[ENTRIES PROVIDED]
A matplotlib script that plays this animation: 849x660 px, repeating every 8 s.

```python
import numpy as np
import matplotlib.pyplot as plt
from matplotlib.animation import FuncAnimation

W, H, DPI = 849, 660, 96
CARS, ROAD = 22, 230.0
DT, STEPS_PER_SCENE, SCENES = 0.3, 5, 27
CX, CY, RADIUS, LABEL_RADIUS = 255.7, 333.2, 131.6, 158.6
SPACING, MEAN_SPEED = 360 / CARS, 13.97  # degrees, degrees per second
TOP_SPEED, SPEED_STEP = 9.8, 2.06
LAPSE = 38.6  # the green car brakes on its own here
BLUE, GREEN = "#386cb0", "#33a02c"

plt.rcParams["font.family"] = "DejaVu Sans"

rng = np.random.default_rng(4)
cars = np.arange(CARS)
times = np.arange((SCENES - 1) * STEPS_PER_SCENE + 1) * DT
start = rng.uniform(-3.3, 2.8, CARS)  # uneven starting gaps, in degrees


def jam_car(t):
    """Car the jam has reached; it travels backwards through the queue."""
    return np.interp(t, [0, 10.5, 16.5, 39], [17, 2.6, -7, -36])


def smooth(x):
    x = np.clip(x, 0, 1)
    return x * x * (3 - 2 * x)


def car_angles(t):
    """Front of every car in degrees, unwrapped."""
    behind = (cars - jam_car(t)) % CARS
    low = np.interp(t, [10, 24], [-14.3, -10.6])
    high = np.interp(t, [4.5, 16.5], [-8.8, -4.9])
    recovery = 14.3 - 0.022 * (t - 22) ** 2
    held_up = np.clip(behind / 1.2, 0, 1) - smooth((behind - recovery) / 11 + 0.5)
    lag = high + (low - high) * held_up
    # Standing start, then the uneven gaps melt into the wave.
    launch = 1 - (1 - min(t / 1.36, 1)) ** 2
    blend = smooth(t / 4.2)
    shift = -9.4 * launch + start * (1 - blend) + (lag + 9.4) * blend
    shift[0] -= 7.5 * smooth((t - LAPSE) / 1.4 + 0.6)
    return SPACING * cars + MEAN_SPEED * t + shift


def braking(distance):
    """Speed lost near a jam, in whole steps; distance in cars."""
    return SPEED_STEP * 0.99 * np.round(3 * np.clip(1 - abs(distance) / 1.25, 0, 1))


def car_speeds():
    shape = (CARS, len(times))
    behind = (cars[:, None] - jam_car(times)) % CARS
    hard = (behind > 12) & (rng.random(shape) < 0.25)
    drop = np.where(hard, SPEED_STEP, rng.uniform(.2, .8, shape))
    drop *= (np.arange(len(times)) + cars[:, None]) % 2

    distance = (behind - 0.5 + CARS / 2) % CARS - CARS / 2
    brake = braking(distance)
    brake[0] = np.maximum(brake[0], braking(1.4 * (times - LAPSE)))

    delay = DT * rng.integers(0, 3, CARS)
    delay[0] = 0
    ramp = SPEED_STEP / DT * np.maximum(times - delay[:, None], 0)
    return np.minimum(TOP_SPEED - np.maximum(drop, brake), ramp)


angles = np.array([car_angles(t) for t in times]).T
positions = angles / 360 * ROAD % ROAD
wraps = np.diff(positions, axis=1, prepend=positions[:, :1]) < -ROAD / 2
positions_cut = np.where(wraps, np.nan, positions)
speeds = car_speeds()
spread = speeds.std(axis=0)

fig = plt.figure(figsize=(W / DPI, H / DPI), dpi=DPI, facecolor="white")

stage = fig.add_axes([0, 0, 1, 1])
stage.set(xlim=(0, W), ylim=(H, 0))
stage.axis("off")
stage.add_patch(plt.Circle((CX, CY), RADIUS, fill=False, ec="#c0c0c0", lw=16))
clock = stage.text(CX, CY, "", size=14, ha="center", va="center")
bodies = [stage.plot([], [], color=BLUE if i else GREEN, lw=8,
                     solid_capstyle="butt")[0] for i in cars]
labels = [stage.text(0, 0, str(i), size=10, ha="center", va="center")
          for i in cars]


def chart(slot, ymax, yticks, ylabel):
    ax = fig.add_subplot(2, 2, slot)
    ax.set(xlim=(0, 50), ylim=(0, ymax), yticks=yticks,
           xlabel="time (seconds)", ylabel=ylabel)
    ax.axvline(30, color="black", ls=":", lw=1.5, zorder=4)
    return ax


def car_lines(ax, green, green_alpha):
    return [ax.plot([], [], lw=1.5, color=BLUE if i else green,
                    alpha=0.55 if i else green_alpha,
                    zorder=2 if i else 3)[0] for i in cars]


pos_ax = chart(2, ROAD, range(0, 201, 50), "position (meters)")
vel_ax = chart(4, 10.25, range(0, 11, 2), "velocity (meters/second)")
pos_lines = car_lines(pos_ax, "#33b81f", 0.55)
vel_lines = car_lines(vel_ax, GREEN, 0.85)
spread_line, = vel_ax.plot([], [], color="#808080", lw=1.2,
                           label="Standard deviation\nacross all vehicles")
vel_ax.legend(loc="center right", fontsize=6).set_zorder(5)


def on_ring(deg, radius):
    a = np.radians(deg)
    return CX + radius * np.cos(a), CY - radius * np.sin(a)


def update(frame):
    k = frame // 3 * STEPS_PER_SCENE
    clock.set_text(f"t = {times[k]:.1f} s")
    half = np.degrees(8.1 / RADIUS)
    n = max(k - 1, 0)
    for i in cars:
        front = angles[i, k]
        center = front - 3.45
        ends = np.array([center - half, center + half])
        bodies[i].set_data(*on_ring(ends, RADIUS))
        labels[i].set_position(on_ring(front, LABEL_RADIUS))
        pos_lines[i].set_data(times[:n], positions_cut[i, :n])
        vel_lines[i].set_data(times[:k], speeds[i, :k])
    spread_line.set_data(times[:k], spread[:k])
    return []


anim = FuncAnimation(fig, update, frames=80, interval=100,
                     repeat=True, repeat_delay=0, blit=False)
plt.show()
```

[GOAL OF THE EXERCISE] The response consists of the lines above that contain "else".

[TASK OUTPUT]
bodies = [stage.plot([], [], color=BLUE if i else GREEN, lw=8,
    return [ax.plot([], [], lw=1.5, color=BLUE if i else green,
                    alpha=0.55 if i else green_alpha,
                    zorder=2 if i else 3)[0] for i in cars]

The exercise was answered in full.